> **What to produce**: Please copy out all lines of the entries that contain the word "entity".

> **The records**:
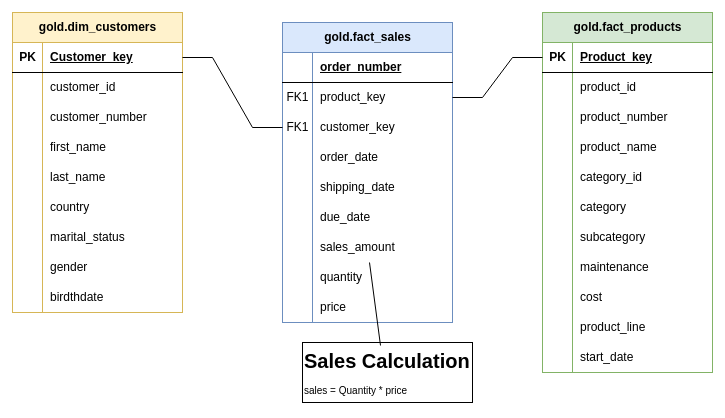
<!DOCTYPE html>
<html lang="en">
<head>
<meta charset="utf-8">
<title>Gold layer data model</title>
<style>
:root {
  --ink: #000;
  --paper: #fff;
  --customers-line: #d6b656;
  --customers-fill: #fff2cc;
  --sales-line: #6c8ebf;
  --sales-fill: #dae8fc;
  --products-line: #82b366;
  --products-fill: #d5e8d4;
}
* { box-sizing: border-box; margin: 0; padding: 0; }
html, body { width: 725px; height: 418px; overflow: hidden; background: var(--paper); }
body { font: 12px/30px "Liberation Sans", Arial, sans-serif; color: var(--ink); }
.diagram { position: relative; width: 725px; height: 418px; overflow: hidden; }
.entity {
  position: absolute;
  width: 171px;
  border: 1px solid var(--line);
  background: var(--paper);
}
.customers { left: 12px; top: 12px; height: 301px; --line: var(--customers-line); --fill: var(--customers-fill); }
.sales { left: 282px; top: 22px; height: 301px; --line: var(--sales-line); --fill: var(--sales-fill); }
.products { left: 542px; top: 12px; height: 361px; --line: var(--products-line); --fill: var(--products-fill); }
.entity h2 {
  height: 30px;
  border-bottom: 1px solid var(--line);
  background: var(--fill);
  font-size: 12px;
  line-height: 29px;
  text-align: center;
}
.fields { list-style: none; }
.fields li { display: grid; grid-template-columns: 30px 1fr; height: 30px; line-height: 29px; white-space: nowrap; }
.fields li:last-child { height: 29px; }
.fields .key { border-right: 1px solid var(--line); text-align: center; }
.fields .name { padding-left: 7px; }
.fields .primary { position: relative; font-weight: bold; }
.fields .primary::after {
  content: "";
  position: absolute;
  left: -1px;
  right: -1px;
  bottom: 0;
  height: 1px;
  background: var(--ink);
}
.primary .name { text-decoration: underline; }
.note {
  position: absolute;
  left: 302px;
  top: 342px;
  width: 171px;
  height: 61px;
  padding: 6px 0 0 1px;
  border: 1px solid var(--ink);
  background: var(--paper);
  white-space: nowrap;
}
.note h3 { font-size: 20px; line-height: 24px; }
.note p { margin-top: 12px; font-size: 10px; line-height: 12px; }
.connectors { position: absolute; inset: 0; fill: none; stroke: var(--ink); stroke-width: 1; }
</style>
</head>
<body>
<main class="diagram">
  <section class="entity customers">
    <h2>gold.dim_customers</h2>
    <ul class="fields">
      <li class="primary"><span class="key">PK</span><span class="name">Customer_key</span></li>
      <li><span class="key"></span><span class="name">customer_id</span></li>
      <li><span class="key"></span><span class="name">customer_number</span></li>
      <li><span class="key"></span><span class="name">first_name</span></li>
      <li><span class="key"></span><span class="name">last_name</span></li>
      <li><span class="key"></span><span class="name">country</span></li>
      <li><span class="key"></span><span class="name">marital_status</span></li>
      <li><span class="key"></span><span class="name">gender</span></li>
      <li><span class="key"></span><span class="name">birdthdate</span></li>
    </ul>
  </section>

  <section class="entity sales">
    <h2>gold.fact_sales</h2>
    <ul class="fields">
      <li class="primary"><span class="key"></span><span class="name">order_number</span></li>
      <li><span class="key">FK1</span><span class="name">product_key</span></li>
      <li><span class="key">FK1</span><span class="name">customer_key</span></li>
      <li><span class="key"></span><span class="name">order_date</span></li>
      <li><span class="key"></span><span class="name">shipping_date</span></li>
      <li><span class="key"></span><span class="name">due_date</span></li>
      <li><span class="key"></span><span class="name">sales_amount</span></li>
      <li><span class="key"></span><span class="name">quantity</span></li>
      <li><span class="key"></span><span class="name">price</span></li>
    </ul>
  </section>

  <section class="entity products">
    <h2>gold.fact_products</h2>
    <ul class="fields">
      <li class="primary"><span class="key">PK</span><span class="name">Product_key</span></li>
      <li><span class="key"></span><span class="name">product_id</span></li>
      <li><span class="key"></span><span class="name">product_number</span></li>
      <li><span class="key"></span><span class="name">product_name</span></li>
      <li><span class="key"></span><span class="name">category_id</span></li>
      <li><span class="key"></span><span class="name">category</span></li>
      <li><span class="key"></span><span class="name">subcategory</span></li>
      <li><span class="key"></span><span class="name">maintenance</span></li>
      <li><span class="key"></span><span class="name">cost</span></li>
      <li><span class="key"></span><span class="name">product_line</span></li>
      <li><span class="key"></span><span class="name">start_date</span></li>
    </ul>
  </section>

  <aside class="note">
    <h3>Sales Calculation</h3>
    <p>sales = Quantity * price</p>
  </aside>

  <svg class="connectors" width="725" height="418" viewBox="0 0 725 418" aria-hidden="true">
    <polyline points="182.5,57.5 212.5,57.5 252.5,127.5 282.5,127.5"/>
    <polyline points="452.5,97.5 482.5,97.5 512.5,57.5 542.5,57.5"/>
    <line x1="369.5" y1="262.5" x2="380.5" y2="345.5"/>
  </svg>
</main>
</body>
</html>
...
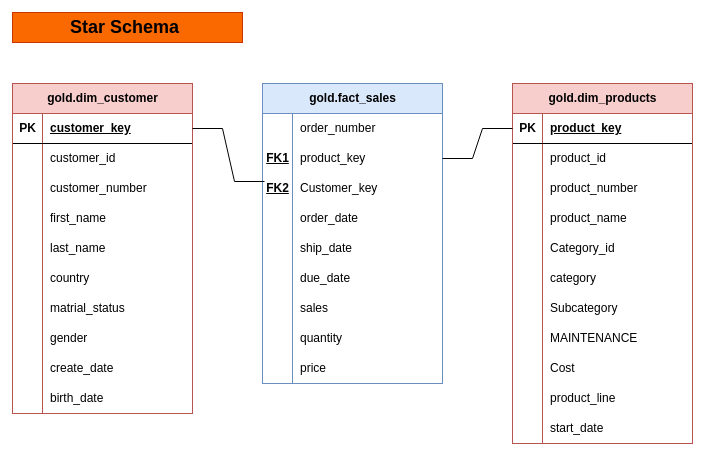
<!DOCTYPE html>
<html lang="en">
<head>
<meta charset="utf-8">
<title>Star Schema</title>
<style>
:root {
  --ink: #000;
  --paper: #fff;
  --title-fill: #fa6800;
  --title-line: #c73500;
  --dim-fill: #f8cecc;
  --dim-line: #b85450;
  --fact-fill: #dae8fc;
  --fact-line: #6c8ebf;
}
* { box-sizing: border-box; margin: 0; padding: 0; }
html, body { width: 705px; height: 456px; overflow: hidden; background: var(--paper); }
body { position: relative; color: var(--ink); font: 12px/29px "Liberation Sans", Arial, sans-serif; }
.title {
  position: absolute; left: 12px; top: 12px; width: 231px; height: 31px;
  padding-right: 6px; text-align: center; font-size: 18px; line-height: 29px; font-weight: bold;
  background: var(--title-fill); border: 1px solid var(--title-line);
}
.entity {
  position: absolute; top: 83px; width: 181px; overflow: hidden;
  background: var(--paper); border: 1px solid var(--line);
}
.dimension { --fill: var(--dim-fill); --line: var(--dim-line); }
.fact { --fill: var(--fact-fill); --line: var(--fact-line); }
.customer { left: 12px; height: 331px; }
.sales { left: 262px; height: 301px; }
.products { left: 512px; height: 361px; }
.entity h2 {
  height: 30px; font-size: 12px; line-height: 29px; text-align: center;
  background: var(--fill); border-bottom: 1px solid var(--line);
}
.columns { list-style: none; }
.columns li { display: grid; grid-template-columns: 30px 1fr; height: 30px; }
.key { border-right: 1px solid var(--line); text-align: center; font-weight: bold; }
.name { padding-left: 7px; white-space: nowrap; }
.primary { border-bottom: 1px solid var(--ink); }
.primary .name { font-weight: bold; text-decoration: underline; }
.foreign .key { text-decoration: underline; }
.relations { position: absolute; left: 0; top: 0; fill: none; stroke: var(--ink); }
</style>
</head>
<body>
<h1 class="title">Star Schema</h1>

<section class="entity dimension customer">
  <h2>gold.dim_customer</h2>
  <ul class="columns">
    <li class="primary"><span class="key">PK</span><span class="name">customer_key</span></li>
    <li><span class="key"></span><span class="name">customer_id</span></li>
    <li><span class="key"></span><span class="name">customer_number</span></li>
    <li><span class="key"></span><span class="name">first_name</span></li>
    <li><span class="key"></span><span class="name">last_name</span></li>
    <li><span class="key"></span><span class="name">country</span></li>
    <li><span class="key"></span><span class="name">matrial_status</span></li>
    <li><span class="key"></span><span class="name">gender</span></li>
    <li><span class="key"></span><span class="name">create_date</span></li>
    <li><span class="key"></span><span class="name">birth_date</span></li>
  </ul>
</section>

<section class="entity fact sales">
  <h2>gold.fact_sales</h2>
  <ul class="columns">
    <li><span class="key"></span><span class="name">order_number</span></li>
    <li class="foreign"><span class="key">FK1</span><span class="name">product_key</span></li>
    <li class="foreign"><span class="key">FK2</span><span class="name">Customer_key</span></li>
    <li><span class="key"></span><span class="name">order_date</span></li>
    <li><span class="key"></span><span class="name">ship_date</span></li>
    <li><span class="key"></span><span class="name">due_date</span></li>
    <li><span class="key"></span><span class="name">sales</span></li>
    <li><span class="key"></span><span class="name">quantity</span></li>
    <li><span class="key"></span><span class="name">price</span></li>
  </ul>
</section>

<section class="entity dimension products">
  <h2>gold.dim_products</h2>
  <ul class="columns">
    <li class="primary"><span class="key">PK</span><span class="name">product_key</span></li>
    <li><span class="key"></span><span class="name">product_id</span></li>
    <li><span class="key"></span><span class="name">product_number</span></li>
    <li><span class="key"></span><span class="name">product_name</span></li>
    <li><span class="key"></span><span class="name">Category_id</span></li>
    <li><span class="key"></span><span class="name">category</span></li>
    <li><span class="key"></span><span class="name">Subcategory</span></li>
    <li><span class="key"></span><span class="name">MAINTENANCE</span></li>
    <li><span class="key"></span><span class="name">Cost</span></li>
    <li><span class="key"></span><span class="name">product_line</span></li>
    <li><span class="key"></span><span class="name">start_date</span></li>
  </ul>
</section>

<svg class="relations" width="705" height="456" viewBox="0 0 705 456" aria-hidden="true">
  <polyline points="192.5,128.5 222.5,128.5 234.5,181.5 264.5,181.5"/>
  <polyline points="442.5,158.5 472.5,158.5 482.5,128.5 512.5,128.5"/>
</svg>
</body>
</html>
--
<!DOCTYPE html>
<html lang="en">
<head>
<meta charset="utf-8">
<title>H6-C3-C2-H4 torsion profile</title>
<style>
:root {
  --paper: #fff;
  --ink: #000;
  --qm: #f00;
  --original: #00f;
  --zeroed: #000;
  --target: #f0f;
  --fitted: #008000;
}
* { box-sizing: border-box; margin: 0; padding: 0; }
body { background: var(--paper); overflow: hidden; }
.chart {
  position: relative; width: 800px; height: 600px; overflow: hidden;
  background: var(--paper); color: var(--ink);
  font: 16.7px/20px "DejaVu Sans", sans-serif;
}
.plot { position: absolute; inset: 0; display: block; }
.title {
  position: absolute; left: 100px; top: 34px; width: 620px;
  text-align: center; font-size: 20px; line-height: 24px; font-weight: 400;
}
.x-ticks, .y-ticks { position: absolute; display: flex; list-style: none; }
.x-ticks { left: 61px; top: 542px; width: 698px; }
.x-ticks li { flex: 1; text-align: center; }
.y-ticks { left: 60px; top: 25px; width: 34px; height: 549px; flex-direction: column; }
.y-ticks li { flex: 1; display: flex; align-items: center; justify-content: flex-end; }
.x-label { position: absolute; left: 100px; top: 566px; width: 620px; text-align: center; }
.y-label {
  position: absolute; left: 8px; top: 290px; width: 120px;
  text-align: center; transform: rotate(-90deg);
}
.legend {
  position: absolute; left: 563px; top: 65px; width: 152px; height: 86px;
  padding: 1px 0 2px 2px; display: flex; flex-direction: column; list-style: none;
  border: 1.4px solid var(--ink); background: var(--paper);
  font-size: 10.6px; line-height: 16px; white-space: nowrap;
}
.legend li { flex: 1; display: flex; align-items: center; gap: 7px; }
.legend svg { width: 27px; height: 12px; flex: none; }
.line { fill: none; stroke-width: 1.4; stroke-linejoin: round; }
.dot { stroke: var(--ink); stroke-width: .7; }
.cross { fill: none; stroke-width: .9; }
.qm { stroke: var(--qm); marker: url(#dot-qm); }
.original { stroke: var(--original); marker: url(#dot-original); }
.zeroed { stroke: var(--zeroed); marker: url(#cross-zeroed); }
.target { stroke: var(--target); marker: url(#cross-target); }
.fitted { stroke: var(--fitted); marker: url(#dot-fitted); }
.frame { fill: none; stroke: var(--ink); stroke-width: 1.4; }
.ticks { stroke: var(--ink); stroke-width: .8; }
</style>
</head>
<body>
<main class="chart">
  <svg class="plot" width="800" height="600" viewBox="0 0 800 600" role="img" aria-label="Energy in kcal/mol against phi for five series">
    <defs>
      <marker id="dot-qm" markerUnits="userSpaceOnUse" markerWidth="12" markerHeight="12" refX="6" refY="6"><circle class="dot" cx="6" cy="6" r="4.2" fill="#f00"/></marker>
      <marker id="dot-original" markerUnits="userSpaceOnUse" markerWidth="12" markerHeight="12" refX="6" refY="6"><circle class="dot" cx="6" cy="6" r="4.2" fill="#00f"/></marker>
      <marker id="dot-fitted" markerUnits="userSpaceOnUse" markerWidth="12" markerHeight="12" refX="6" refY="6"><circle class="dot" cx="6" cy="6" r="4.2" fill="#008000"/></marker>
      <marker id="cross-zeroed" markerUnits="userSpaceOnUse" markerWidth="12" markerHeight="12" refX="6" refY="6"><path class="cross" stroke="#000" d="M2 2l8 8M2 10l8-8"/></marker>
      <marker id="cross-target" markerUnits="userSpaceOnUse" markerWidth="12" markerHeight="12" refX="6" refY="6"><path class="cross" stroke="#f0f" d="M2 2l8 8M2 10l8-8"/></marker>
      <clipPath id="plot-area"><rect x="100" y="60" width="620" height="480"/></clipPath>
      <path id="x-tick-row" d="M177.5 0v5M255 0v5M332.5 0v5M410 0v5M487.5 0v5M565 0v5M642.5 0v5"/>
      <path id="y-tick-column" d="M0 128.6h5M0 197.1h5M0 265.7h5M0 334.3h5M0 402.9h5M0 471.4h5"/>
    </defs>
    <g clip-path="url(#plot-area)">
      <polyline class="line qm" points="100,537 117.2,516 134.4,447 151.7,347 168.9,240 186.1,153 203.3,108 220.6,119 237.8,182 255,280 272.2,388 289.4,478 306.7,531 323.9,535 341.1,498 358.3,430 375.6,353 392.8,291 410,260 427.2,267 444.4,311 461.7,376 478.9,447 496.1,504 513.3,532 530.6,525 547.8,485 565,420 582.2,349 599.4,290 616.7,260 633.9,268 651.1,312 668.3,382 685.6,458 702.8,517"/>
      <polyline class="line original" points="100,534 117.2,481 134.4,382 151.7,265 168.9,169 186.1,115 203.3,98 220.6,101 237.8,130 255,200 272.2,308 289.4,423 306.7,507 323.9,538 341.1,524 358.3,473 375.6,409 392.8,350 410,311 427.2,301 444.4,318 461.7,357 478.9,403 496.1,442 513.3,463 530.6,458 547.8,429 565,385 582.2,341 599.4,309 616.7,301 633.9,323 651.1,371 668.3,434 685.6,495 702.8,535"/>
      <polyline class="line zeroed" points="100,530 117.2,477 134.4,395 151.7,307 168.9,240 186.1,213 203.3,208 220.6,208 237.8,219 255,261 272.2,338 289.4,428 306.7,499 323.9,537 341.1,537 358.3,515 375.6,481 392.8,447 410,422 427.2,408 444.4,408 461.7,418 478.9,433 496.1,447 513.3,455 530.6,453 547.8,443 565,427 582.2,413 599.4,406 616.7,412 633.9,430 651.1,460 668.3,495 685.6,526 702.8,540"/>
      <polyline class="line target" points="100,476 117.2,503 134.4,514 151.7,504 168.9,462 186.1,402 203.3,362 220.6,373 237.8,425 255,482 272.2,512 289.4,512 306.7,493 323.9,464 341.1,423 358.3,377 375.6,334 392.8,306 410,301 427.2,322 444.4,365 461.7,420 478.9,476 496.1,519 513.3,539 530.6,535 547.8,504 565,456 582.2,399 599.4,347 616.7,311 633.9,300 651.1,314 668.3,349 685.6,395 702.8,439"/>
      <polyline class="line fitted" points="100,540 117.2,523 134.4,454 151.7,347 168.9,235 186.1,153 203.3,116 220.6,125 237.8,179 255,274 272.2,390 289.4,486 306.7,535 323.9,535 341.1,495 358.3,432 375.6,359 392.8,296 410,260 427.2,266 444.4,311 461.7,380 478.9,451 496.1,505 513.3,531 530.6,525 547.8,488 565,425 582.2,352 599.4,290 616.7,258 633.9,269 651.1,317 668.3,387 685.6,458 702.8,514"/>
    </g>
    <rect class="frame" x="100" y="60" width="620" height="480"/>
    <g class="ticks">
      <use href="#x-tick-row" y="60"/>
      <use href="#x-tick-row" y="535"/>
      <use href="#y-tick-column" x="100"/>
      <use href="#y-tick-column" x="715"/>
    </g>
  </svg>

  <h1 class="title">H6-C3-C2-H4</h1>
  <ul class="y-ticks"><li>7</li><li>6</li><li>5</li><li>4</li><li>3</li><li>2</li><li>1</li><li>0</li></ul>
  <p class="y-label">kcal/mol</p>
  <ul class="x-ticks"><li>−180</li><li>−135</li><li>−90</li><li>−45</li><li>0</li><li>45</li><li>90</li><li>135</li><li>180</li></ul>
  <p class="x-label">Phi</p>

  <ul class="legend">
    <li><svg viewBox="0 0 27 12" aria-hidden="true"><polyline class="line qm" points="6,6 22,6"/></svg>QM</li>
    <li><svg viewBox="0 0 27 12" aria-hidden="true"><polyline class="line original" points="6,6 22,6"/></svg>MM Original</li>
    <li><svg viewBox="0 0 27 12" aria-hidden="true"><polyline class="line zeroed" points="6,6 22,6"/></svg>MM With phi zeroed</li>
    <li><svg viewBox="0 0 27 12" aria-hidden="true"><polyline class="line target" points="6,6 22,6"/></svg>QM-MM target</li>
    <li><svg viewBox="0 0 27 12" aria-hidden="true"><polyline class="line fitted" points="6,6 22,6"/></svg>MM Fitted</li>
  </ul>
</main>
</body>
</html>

> **Solution for this exercise**:
.entity {
.entity h2 {
  <section class="entity customers">
  <section class="entity sales">
  <section class="entity products">
.entity {
.entity h2 {
<section class="entity dimension customer">
<section class="entity fact sales">
<section class="entity dimension products">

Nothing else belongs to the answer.